Reprint the listing. Every line must match the original exactly.

===== Entries shown =====

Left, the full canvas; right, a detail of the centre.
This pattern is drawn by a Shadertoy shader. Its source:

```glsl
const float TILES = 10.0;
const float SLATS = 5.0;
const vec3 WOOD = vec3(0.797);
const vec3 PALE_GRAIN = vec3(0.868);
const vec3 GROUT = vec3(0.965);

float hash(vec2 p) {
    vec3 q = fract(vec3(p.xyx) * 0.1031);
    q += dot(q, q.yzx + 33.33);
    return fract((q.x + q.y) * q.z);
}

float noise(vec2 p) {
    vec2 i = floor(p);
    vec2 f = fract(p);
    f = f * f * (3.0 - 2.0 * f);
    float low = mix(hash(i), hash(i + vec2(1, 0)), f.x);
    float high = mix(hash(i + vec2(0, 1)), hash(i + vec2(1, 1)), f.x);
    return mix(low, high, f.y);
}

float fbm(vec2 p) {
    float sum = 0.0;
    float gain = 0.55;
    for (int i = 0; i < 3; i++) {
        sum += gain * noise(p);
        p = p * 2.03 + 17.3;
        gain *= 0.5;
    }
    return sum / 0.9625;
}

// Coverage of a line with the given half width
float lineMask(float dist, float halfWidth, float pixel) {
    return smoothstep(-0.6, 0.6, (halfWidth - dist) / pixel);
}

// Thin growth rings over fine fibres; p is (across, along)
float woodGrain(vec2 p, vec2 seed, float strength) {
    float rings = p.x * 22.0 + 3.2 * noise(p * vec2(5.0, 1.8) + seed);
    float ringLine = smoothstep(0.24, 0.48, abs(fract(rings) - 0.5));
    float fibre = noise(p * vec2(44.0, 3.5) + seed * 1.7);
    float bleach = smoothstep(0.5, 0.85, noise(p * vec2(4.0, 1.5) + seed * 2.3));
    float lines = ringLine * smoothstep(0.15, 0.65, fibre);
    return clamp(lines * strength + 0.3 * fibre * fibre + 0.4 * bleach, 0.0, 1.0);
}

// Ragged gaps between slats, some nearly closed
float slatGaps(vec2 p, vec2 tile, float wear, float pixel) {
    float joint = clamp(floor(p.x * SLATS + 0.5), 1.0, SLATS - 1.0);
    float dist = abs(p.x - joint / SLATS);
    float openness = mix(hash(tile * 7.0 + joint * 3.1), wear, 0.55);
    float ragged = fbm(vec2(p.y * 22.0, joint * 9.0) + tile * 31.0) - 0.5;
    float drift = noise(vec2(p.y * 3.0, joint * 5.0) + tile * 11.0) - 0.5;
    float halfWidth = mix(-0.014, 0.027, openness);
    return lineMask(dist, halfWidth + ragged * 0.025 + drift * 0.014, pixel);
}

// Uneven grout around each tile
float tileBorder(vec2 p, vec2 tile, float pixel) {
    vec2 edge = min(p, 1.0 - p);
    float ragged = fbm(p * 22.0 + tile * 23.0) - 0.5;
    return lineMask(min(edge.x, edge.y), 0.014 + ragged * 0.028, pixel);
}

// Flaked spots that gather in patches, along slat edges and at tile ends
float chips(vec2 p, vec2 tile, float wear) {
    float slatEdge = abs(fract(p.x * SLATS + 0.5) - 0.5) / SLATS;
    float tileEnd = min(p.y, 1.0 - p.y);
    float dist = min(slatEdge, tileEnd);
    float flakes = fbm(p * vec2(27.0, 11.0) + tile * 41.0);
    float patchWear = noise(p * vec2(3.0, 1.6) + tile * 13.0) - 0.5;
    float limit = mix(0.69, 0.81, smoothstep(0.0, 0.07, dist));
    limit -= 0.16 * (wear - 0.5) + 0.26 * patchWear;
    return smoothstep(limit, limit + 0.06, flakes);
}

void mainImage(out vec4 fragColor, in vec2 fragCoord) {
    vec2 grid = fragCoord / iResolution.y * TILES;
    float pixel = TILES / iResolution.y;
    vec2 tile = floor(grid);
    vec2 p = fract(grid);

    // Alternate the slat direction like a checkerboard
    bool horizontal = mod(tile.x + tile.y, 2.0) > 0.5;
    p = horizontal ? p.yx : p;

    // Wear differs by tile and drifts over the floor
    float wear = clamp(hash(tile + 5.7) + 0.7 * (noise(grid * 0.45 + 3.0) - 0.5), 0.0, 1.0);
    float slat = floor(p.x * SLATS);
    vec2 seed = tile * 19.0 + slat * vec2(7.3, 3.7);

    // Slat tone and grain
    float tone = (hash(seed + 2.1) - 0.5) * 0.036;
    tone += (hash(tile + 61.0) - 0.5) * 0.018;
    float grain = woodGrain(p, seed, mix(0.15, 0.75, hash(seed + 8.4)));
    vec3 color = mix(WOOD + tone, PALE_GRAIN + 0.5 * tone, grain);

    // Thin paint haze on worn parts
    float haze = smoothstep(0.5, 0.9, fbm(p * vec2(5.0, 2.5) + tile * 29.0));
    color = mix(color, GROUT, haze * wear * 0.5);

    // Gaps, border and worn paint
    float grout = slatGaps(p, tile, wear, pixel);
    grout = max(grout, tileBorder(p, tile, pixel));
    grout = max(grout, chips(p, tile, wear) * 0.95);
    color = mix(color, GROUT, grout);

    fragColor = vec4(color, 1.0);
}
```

=====

■ Exercise answer
Left, the full canvas; right, a detail of the centre.
This pattern is drawn by a Shadertoy shader. Its source:

```glsl
const float TILES = 10.0;
const float SLATS = 5.0;
const vec3 WOOD = vec3(0.797);
const vec3 PALE_GRAIN = vec3(0.868);
const vec3 GROUT = vec3(0.965);

float hash(vec2 p) {
    vec3 q = fract(vec3(p.xyx) * 0.1031);
    q += dot(q, q.yzx + 33.33);
    return fract((q.x + q.y) * q.z);
}

float noise(vec2 p) {
    vec2 i = floor(p);
    vec2 f = fract(p);
    f = f * f * (3.0 - 2.0 * f);
    float low = mix(hash(i), hash(i + vec2(1, 0)), f.x);
    float high = mix(hash(i + vec2(0, 1)), hash(i + vec2(1, 1)), f.x);
    return mix(low, high, f.y);
}

float fbm(vec2 p) {
    float sum = 0.0;
    float gain = 0.55;
    for (int i = 0; i < 3; i++) {
        sum += gain * noise(p);
        p = p * 2.03 + 17.3;
        gain *= 0.5;
    }
    return sum / 0.9625;
}

// Coverage of a line with the given half width
float lineMask(float dist, float halfWidth, float pixel) {
    return smoothstep(-0.6, 0.6, (halfWidth - dist) / pixel);
}

// Thin growth rings over fine fibres; p is (across, along)
float woodGrain(vec2 p, vec2 seed, float strength) {
    float rings = p.x * 22.0 + 3.2 * noise(p * vec2(5.0, 1.8) + seed);
    float ringLine = smoothstep(0.24, 0.48, abs(fract(rings) - 0.5));
    float fibre = noise(p * vec2(44.0, 3.5) + seed * 1.7);
    float bleach = smoothstep(0.5, 0.85, noise(p * vec2(4.0, 1.5) + seed * 2.3));
    float lines = ringLine * smoothstep(0.15, 0.65, fibre);
    return clamp(lines * strength + 0.3 * fibre * fibre + 0.4 * bleach, 0.0, 1.0);
}

// Ragged gaps between slats, some nearly closed
float slatGaps(vec2 p, vec2 tile, float wear, float pixel) {
    float joint = clamp(floor(p.x * SLATS + 0.5), 1.0, SLATS - 1.0);
    float dist = abs(p.x - joint / SLATS);
    float openness = mix(hash(tile * 7.0 + joint * 3.1), wear, 0.55);
    float ragged = fbm(vec2(p.y * 22.0, joint * 9.0) + tile * 31.0) - 0.5;
    float drift = noise(vec2(p.y * 3.0, joint * 5.0) + tile * 11.0) - 0.5;
    float halfWidth = mix(-0.014, 0.027, openness);
    return lineMask(dist, halfWidth + ragged * 0.025 + drift * 0.014, pixel);
}

// Uneven grout around each tile
float tileBorder(vec2 p, vec2 tile, float pixel) {
    vec2 edge = min(p, 1.0 - p);
    float ragged = fbm(p * 22.0 + tile * 23.0) - 0.5;
    return lineMask(min(edge.x, edge.y), 0.014 + ragged * 0.028, pixel);
}

// Flaked spots that gather in patches, along slat edges and at tile ends
float chips(vec2 p, vec2 tile, float wear) {
    float slatEdge = abs(fract(p.x * SLATS + 0.5) - 0.5) / SLATS;
    float tileEnd = min(p.y, 1.0 - p.y);
    float dist = min(slatEdge, tileEnd);
    float flakes = fbm(p * vec2(27.0, 11.0) + tile * 41.0);
    float patchWear = noise(p * vec2(3.0, 1.6) + tile * 13.0) - 0.5;
    float limit = mix(0.69, 0.81, smoothstep(0.0, 0.07, dist));
    limit -= 0.16 * (wear - 0.5) + 0.26 * patchWear;
    return smoothstep(limit, limit + 0.06, flakes);
}

void mainImage(out vec4 fragColor, in vec2 fragCoord) {
    vec2 grid = fragCoord / iResolution.y * TILES;
    float pixel = TILES / iResolution.y;
    vec2 tile = floor(grid);
    vec2 p = fract(grid);

    // Alternate the slat direction like a checkerboard
    bool horizontal = mod(tile.x + tile.y, 2.0) > 0.5;
    p = horizontal ? p.yx : p;

    // Wear differs by tile and drifts over the floor
    float wear = clamp(hash(tile + 5.7) + 0.7 * (noise(grid * 0.45 + 3.0) - 0.5), 0.0, 1.0);
    float slat = floor(p.x * SLATS);
    vec2 seed = tile * 19.0 + slat * vec2(7.3, 3.7);

    // Slat tone and grain
    float tone = (hash(seed + 2.1) - 0.5) * 0.036;
    tone += (hash(tile + 61.0) - 0.5) * 0.018;
    float grain = woodGrain(p, seed, mix(0.15, 0.75, hash(seed + 8.4)));
    vec3 color = mix(WOOD + tone, PALE_GRAIN + 0.5 * tone, grain);

    // Thin paint haze on worn parts
    float haze = smoothstep(0.5, 0.9, fbm(p * vec2(5.0, 2.5) + tile * 29.0));
    color = mix(color, GROUT, haze * wear * 0.5);

    // Gaps, border and worn paint
    float grout = slatGaps(p, tile, wear, pixel);
    grout = max(grout, tileBorder(p, tile, pixel));
    grout = max(grout, chips(p, tile, wear) * 0.95);
    color = mix(color, GROUT, grout);

    fragColor = vec4(color, 1.0);
}
```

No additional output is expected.